word "kleedkamer" is used for any type of changing room. However, there
are some subtleties. In general a "kleedkamer" is meant for a group of
people, usually in sports. But a theatre also has "kleedkamers" even
though there might be only one performer.
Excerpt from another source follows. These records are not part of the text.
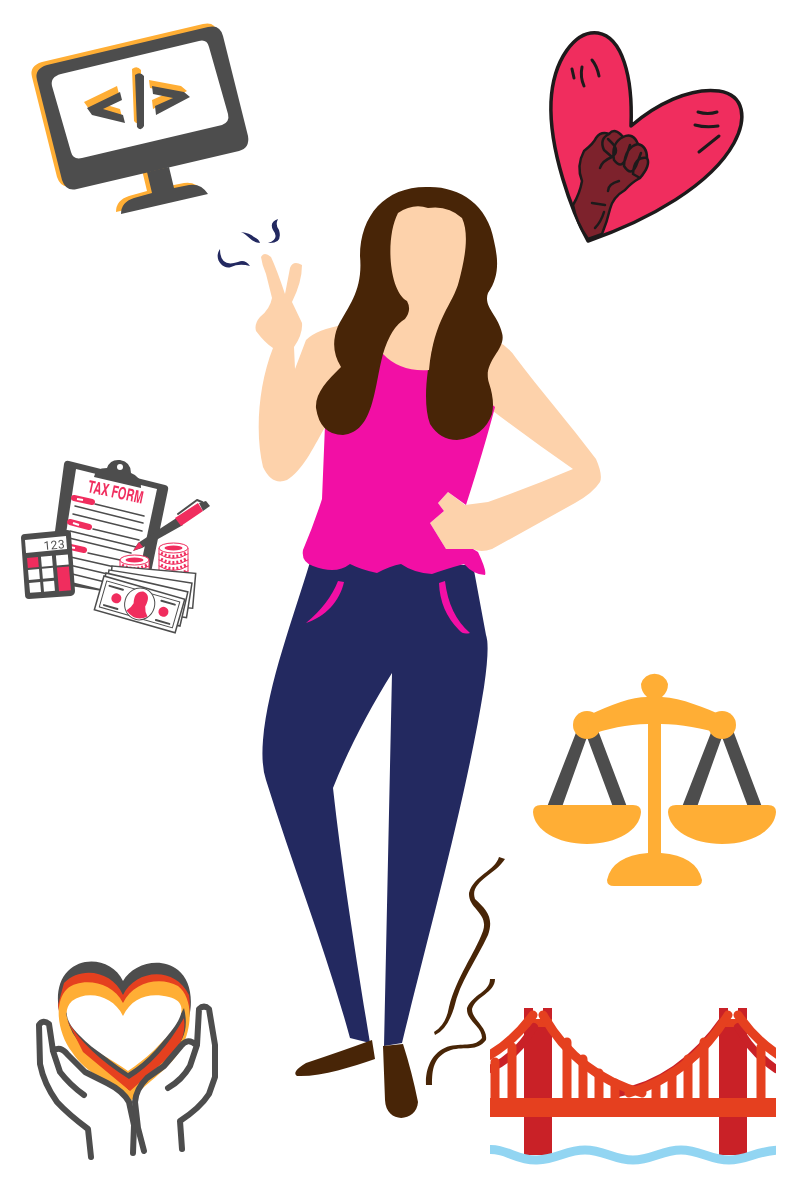
<!DOCTYPE html>
<html lang="en">
<head>
<meta charset="utf-8">
<title>Woman with her interests</title>
<style>
:root{--paper:#fff;--grey:#4d4d4d;--amber:#ffae35;--skin:#fdd2ab;--hair:#482507;--top:#f20fa5;--navy:#232960;--rose:#f02d5e;--ink:#1d1a1b;--fist:#7d222c;--red:#c92127;--orange:#e5401f;--water:#92d5f2}
html,body{margin:0;background:var(--paper);overflow:hidden}
svg{display:block;width:800px;height:1200px}
.paper{fill:var(--paper)}.grey{fill:var(--grey)}.amber{fill:var(--amber)}.skin{fill:var(--skin)}.hair{fill:var(--hair)}.top{fill:var(--top)}.navy{fill:var(--navy)}.rose{fill:var(--rose)}.ink{fill:var(--ink)}.fist{fill:var(--fist)}.red{fill:var(--red)}.orange{fill:var(--orange)}
.line{fill:none;stroke-linecap:round;stroke-linejoin:round}
.s-grey{stroke:var(--grey)}.s-rose{stroke:var(--rose)}.s-ink{stroke:var(--ink)}.s-orange{stroke:var(--orange)}.s-red{stroke:var(--red)}
.form-title{font:700 17px "TeX Gyre Heros Cn",sans-serif;fill:var(--rose)}
.digits{font:12px "Roboto",sans-serif;fill:var(--grey)}
</style>
</head>
<body>
<svg viewBox="0 0 800 1200" role="img" aria-label="Woman giving a peace sign, surrounded by icons">
<defs>
  <path id="monitor-body" d="M47 65L208 27Q220 24 223 36L248 136Q250 148 239 151L77 189Q66 192 62 180L37 80Q34 69 47 65Z"/>
  <path id="monitor-foot" d="M121 214Q121 202 134 198L152 193L147 172L169 167L174 188L189 185Q201 183 208 194Z"/>
  <path id="code-sign" d="M119 90L86 106L91 113L124 121L122 113L102 107L121 98ZM134 73Q139 69 143 74V124Q140 130 136 125ZM151 84L183 90L189 95L155 113L154 104L172 96L152 92Z"/>
  <g id="coin-stack">
    <path class="paper" d="M0 5V31Q14 40 29 31V5Q14-4 0 5Z" stroke="#f02d5e"/>
    <ellipse class="paper s-rose" cx="14.5" cy="5" rx="14.5" ry="5"/>
    <ellipse class="rose" cx="14.5" cy="5" rx="9" ry="2.5"/>
    <g class="line s-rose"><path d="M0 11Q14 20 29 11M0 17Q14 26 29 17M0 23Q14 32 29 23M0 28Q14 37 29 28"/><path stroke-width="3" stroke-dasharray="2 2" stroke-linecap="butt" d="M2 10Q14 17 27 10M2 16Q14 23 27 16M2 22Q14 29 27 22M2 28Q14 35 27 28"/></g>
  </g>
  <rect id="note" x="0" y="0" width="84" height="35" fill="#fff" stroke="#4d4d4d" stroke-width="1.5"/>
  <g id="scale-pan">
    <path class="grey" d="M579 725H596L627 807H613L587 737L562 807H547Z"/>
    <circle class="amber" cx="587" cy="725" r="14"/>
    <path class="amber" d="M541 805H633Q641 805 641 812C640 830 617 844 587 844S534 830 533 812Q533 805 541 805Z"/>
  </g>
  <path id="care-heart" fill-rule="evenodd" d="M123 984C113 963 84 958 68 974C52 990 57 1020 69 1039C84 1065 113 1073 128 1103C139 1076 170 1064 183 1038C196 1010 192 984 178 973C160 959 133 967 123 984ZM124 1013C135 994 155 990 170 997C184 1005 187 1022 176 1038C163 1055 141 1060 129 1081C114 1062 88 1058 74 1040C62 1024 61 1008 77 998C94 990 114 996 124 1013Z"/>
  <g id="bridge-tower">
    <rect class="red" x="524" y="1008" width="9" height="147"/>
    <rect class="red" x="543" y="1008" width="9" height="147"/>
    <rect class="red" x="524" y="1027" width="28" height="128"/>
    <rect class="orange" x="524" y="1019" width="28" height="8"/>
  </g>
  <clipPath id="bridge-span"><rect x="490" y="1000" width="286" height="170"/></clipPath>
</defs>
<rect class="paper" width="800" height="1200"/>

<g id="computer">
  <g class="amber"><use href="#monitor-body" x="-5" y="-3"/><use href="#monitor-foot" x="-5" y="-2"/></g>
  <g class="grey"><use href="#monitor-foot"/><use href="#monitor-body"/></g>
  <path class="paper" d="M61 74L199 41Q207 39 209 47L228 114Q230 122 222 125L82 158Q73 160 71 152L52 86Q50 77 61 74Z"/>
  <use href="#code-sign" class="amber" x="-2" y="-4"/>
  <use href="#code-sign" class="grey" x="1" y="2"/>
</g>

<g id="solidarity-heart">
  <path class="rose s-ink" stroke-width="3.5" stroke-linejoin="round" d="M588 241C572 212 549 150 551 102C553 60 575 30 598 33C622 37 633 76 631 126C655 105 690 87 719 91C745 95 747 119 734 143C711 185 649 220 588 241Z"/>
  <path class="line s-ink" stroke-width="3" d="M572 69L574 78M582 67Q580 77 584 86M592 60Q597 66 599 76M698 112Q708 115 717 112M695 125Q706 128 718 126M699 152L719 136"/>
  <path class="fist s-ink" stroke-width="2.5" stroke-linejoin="round" d="M588 239Q576 222 573 205Q580 193 582 181Q576 166 584 151Q594 143 596 138Q601 131 609 134Q615 127 623 137Q633 132 638 144Q647 146 647 158Q651 165 640 178Q631 183 625 190Q613 197 610 209Q607 222 602 234Z"/>
  <path class="line s-ink" stroke-width="2.5" d="M609 134Q599 139 604 150L612 157Q620 151 612 143L608 139M623 137Q611 143 614 160Q621 169 625 160L630 145M638 144Q625 147 624 166Q631 177 636 166L641 153M647 158Q634 156 633 174L640 178M612 157Q602 161 600 168M608 191Q608 184 619 181M592 203L605 205M604 212Q601 222 595 228"/>
</g>

<g id="woman">
  <g class="skin">
    <path d="M344 325Q317 329 306 340L295 369L294 347Q303 334 302 323L292 302Q302 282 302 265Q293 260 290 268L285 294Q277 270 271 257Q264 251 261 257Q262 265 266 274L272 298Q270 309 260 317Q254 324 256 331Q265 343 273 348C258 386 255 434 263 467Q272 486 287 480C303 470 313 448 324 429L348 380Z"/>
    <path d="M495 340Q508 346 516 358C540 390 569 423 596 459Q603 475 600 482Q593 493 575 503L492 549Q481 553 473 549H446L430 523L444 511L438 503L448 492L465 505L488 502Q533 486 573 469Q531 440 493 411L470 365Z"/>
  </g>
  <path class="navy" d="M310 562C294 616 268 683 263 740Q261 765 266 780C294 870 326 950 350 1038L370 1043C358 970 342 870 333 788C348 750 369 710 392 673L384 1046L402 1043C428 935 466 800 484 687Q490 646 486 635L473 565Z"/>
  <path class="top" d="M325 425L382 352H430L495 407Q484 449 466 505L448 492L438 503L444 511L430 523L446 549H473L478 552Q487 571 485 575Q474 575 464 564Q446 569 432 574Q414 573 401 564Q390 566 377 573Q362 570 350 564Q336 575 313 566Q301 562 303 550Q314 524 322 499Z"/>
  <path class="hair" d="M430 187C387 185 360 214 360 256C363 289 350 304 338 326Q329 348 341 367C327 381 315 393 316 408Q320 435 343 435C374 432 374 388 383 354L433 342C426 374 423 405 430 424Q440 440 457 440Q484 437 492 414Q495 401 489 383C482 361 507 350 502 333C498 315 483 307 488 293C500 276 498 258 494 241C488 205 460 187 430 187Z"/>
  <path class="skin" d="M398 213Q413 203 428 208Q448 205 462 218C470 235 464 262 459 281C453 305 434 318 429 370Q400 372 383 354Q391 327 405 319Q412 310 407 301C389 291 385 238 398 213Z"/>
  <path class="top" d="M338 581L344 582C340 601 325 617 306 623Q329 604 338 581ZM439 583L445 581Q449 615 470 633Q463 635 459 630Q440 611 439 583Z"/>
  <path class="hair" d="M372 1040L375 1059C351 1067 321 1077 297 1076Q291 1072 306 1063Q342 1051 372 1040ZM383 1046L403 1044Q412 1072 418 1102C417 1122 386 1125 385 1100Z"/>
  <path class="navy" d="M220 249C213 259 223 270 231 267Q239 263 250 266Q245 259 238 262Q220 268 220 249ZM241 232C248 235 252 243 260 243Q259 239 254 237Q250 233 241 232ZM278 219Q269 222 273 230Q280 239 268 243Q283 244 279 230Q275 225 278 219Z"/>
  <g class="hair">
    <path d="M499 857L505 859C495 875 469 882 475 899C487 910 494 918 488 935C476 961 460 981 454 1008Q447 1030 435 1035L434 1032Q446 1025 449 1007C457 976 474 955 483 931C489 913 468 909 469 893C474 875 495 871 499 857Z"/>
    <path d="M490 979H495C495 993 476 996 472 1009C472 1020 488 1027 486 1040C477 1052 465 1046 451 1050C433 1056 432 1070 432 1085L426 1085C425 1066 434 1050 450 1046C465 1043 475 1047 482 1038C482 1026 466 1021 467 1008C473 994 490 992 490 979Z"/>
  </g>
</g>

<g id="tax-paperwork">
  <path class="grey" d="M69 461L165 485Q169 486 168 490L147 592Q145 599 139 597L52 583Q48 580 49 576L64 464Q65 460 69 461Z"/>
  <path class="paper" d="M76 469L157 489L134 597L59 579Z"/>
  <path class="grey" d="M94 477Q95 468 107 468Q110 459 120 460Q131 462 131 473Q142 477 141 488Z"/>
  <circle class="paper" cx="120" cy="467" r="3"/>
  <text class="form-title" transform="translate(87 492) rotate(12)" textLength="56" lengthAdjust="spacingAndGlyphs">TAX FORM</text>
  <g class="line s-grey" stroke-width="1.5"><path d="M95 504L144 516M75 506L143 523M73 514L142 531M93 529L139 540M70 531L136 547M69 538L131 553M88 553L120 560M66 556L119 568M65 564L116 576M64 572L105 582"/></g>
  <path class="line s-rose" stroke-width="6" stroke-linecap="butt" d="M74 498L92 502M70 522L89 527M66 546L84 550"/>
  <path stroke="#fff" stroke-width="2" d="M77 499L83 500M73 523L79 525M69 547L75 548"/>
  <g id="pen"><path class="grey" d="M138 543L178 517L183 525L142 548L133 551Z"/><path class="rose" d="M175 518L198 503L203 511L181 526ZM133 551L139 542L143 547Z"/><path class="grey" d="M199 503L206 501L210 506L203 511Z"/><path class="line s-grey" stroke-width="2" d="M178 514L197 500L202 502"/></g>
  <g id="calculator"><path class="grey" d="M25 534L67 530Q71 530 71 534L75 591Q75 595 71 596L29 599Q25 599 25 595L21 538Q21 534 25 534Z"/><path class="paper" d="M25 540L66 536L67 549L26 553Z"/><text class="digits" transform="translate(44 550) rotate(-5)" textLength="21">123</text>
    <g transform="translate(27 558) rotate(-5)"><path class="paper" d="M0 12h11v10H0zM14 0h11v10H14zM14 12h11v10H14zM0 25h11v10H0zM14 25h11v10H14zM29 0h12v10H29z"/><path class="rose" d="M0 0h11v10H0zM29 12h12v24H29z"/></g></g>
  <use href="#coin-stack" x="159" y="543"/><use href="#coin-stack" x="120" y="555"/>
  <g id="banknotes">
    <use href="#note" transform="translate(112 566) rotate(5)"/><use href="#note" transform="translate(109 570) rotate(9)"/>
    <use href="#note" transform="translate(106 573) rotate(13)"/>
    <g transform="translate(104 576) rotate(16)"><use href="#note"/><rect class="line s-grey" x="4" y="4" width="76" height="27"/><ellipse class="paper s-grey" cx="42" cy="17" rx="15" ry="16"/><path class="rose" d="M31 27Q35 23 36 18Q33 6 42 4Q51 5 48 18Q49 23 53 27Q43 36 31 27Z"/><circle class="rose" cx="18" cy="18" r="5"/><circle class="rose" cx="67" cy="18" r="5"/><path class="line s-grey" stroke-width="2" d="M8 8H22M62 8H76M8 28H22M62 28H76"/></g>
  </g>
</g>

<g id="justice-scales">
  <use href="#scale-pan"/><use href="#scale-pan" x="135"/>
  <path class="amber" d="M587 716C612 704 632 697 647 697Q641 692 641 684A14 14 0 0 1 668 684Q668 692 662 697C682 698 705 708 724 716V735C702 728 681 724 661 724V853Q697 856 702 880Q702 886 695 886H614Q607 886 607 880Q612 856 648 853V724C627 724 607 729 589 735Z"/>
</g>

<g id="caring-hands">
  <g class="grey"><use href="#care-heart" y="-3"/></g>
  <path class="orange" d="M123 995C112 970 80 966 64 983L58 1005Q62 1037 80 1051L128 1098L178 1046Q193 1019 189 995C174 965 135 970 123 995Z"/>
  <path class="amber" d="M123 1003C112 981 81 977 67 989C53 1003 58 1034 72 1052C86 1075 112 1080 130 1103C143 1083 168 1072 181 1049C194 1024 192 997 178 986C160 976 133 982 123 1003Z"/>
  <path class="grey" d="M66 1012Q85 1045 128 1073Q160 1054 184 1008Q191 1037 171 1052L129 1090L84 1047Q69 1034 66 1012Z"/>
  <path class="orange" d="M67 1020Q86 1052 129 1079Q160 1060 184 1018Q187 1041 169 1057L130 1091L83 1052Z"/>
  <path class="paper" d="M123 1016C113 995 87 990 72 1001C61 1012 69 1025 79 1035C95 1052 114 1061 128 1071C145 1060 164 1042 175 1026C187 1008 181 1000 169 997C150 992 132 997 123 1016Z"/>
  <g class="line s-grey" stroke-width="6">
    <path d="M91 1157L88 1129Q68 1114 57 1102Q44 1084 40 1064L39 1025Q43 1019 49 1024L53 1051L60 1072Q70 1085 84 1095M53 1051Q60 1045 68 1055L85 1072L107 1083Q123 1091 129 1102L134 1125L133 1153"/>
    <path d="M182 1149L180 1121Q200 1108 209 1094L215 1077V1045L209 1009Q204 1004 199 1009L197 1045L190 1066Q182 1080 168 1088M196 1045Q188 1037 181 1046L164 1066L147 1078Q136 1089 135 1102L138 1128L144 1151"/>
  </g>
</g>

<g id="suspension-bridge" clip-path="url(#bridge-span)">
  <use href="#bridge-tower"/><use href="#bridge-tower" x="195"/>
  <path class="line s-red" stroke-width="8" d="M490 1069Q517 1056 534 1027M776 1069Q751 1052 738 1027M618 1093Q680 1082 724 1019"/>
  <path class="line s-orange" stroke-width="9" stroke-linecap="butt" d="M495 1062V1100M512 1047V1100M567 1042V1100M583 1059V1100M599 1073V1100M615 1083V1100M656 1083V1100M672 1073V1100M688 1059V1100M704 1042V1100M761 1047V1100"/>
  <path class="line s-orange" stroke-width="9" d="M488 1056Q513 1042 533 1015M543 1015Q577 1075 642 1093M629 1093Q691 1075 728 1015M738 1015Q755 1040 780 1056"/>
  <rect class="orange" x="490" y="1098" width="286" height="19"/>
  <path fill="none" stroke="var(--water)" stroke-width="9" d="M485 1150C506 1147 516 1161 537 1160S566 1150 585 1150S614 1160 633 1160S662 1150 681 1150S710 1160 729 1160S757 1150 781 1150"/>
</g>
</svg>
</body>
</html>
If you go to a clothing store
and want to try something on, you will ask where to find the "paskamer"
or "het pashokje". But if you go to the swimming pool, you can usually
choose between the "kleedkamer" and a "kleedhokje": a one person
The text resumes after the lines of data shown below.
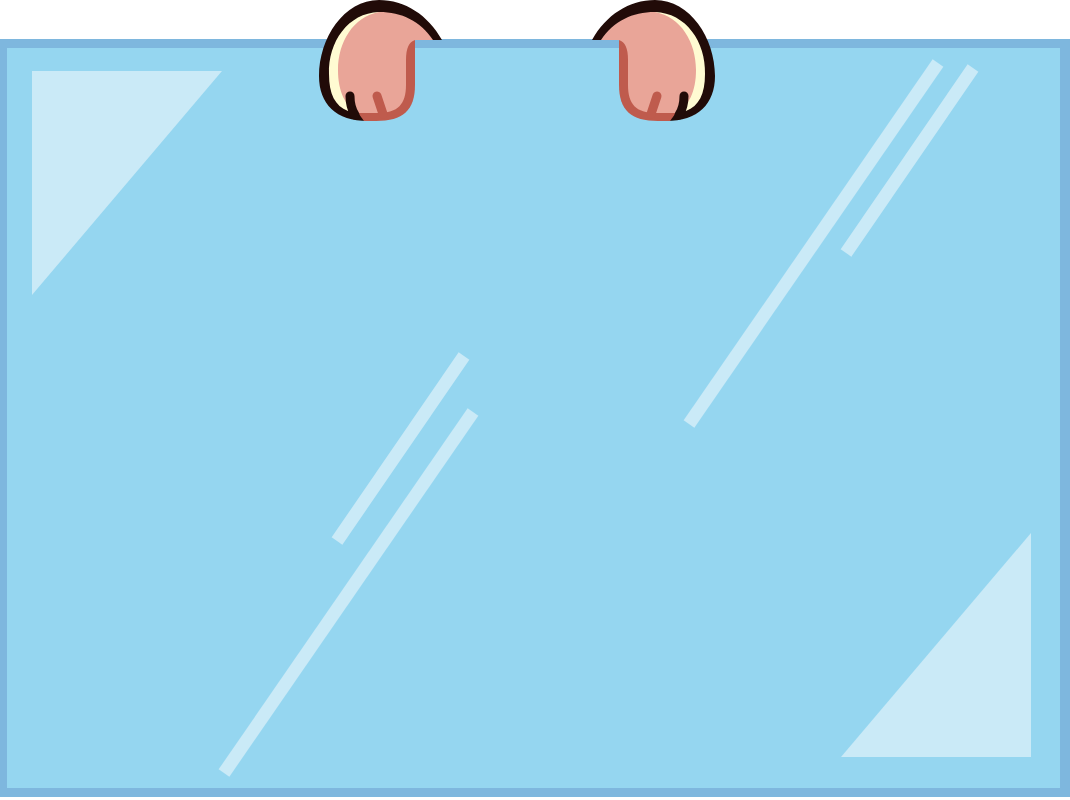
<!DOCTYPE html>
<html lang="en">
<head>
<meta charset="utf-8">
<title>Glass board held by two paws</title>
<style>
:root {
  --glass: #95d6f0;
  --frame: #7eb7de;
  --shine: #caeaf7;
  --outline: #210b08;
  --cream: #fffbd2;
  --skin: #e9a598;
  --shade: #bf5b4d;
}
html, body { margin: 0; background: #fff; overflow: hidden; }
.board { display: block; width: 1070px; height: 800px; }
.frame { fill: var(--frame); }
.glass { fill: var(--glass); }
.shine { fill: var(--shine); }
.streaks { stroke: var(--shine); stroke-width: 13; }
.outline { fill: var(--outline); }
.cream { fill: var(--cream); }
.skin { fill: var(--skin); }
.shade { fill: var(--shade); }
.crease { stroke: var(--shade); stroke-width: 9; stroke-linecap: round; }
.claw { stroke: var(--outline); stroke-width: 9; stroke-linecap: round; fill: none; }
</style>
</head>
<body>
<svg class="board" viewBox="0 0 1070 800" role="img" aria-label="Blue glass board with two paws gripping its top edge">
  <defs>
    <g id="paw">
      <path class="outline" d="M442 40C428 15 405 0 379 0C344 0 319 38 319 76C319 104 336 121 368 121L415 40Z"/>
      <path class="cream" d="M379 12C348 13 328 42 329 74C329 94 335 106 348 111L375 113Z"/>
      <path class="shade" d="M415 40V85C415 110 403 121 376 121H364L356 110L400 40Z"/>
      <path class="skin" d="M433 40C420 21 402 12 379 12C353 17 338 42 338 70C338 91 345 107 359 113H378C398 113 406 104 406 85V60C406 48 409 42 415 40Z"/>
      <line class="crease" x1="377" y1="96" x2="383" y2="114"/>
      <path class="claw" d="M350 96Q350 107 355 115"/>
    </g>
  </defs>

  <g id="panel">
    <rect class="frame" y="39" width="1070" height="758"/>
    <rect class="glass" x="7" y="48" width="1053" height="740"/>
  </g>

  <g id="reflections">
    <polygon class="shine" points="32,71 222,71 32,295"/>
    <polygon class="shine" points="1031,533 1031,757 841,757"/>
    <g class="streaks">
      <line x1="938" y1="63" x2="689" y2="424"/>
      <line x1="973" y1="68" x2="846" y2="253"/>
      <line x1="464" y1="356" x2="337" y2="541"/>
      <line x1="473" y1="412" x2="224" y2="773"/>
    </g>
  </g>

  <g id="paws">
    <use href="#paw"/>
    <use href="#paw" transform="translate(1034 0) scale(-1 1)"/>
  </g>
</svg>
</body>
</html>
Note that "kleed" is derived from "kleden" (to dress) and "pas" from "passen" (to fit, to try on).
In football, there is the common expression "een speler naar de
kleedkamer sturen": to send a player to the changing room, i.e. "to
send a player off". And that’s how I got to this word in the first
Instead of "kleedkamer" you may also hear "kleedruimte".
–"De speler werd naar de kleedkamer gestuurd vanwege commentaar op de scheidsrechter."
("The player was sent off because of criticising the referee." Lit. "… of criticism on the referee.")
– "Als ik naar het zwembad ga laat ik mijn kleren nooit achter in de kleedkamer, want dan worden ze gestolen."
("When I go to the swimming pool, I never leave my clothes behind in the changing room, because then they will be stolen.")
– "Het lukte de twee tienermeisjes om na afloop van het concert van Ricky Martin, de kleedkamer van de zanger te bereiken."
("After the concert by Ricky Martin, the two teenage girls
succeeded in reaching the artist’s dressing room." A "zanger" is
actually a "singer", but "to sing" is "zingen".)
– "Aankleden": to put clothes on.
– "Verkleden": to change (one’s clothing).
– "Kleren": clothes, clothing.
– "Douchen": to shower.
– "De handdoek": towel.
– "Het kluisje": locker (lit. small safe).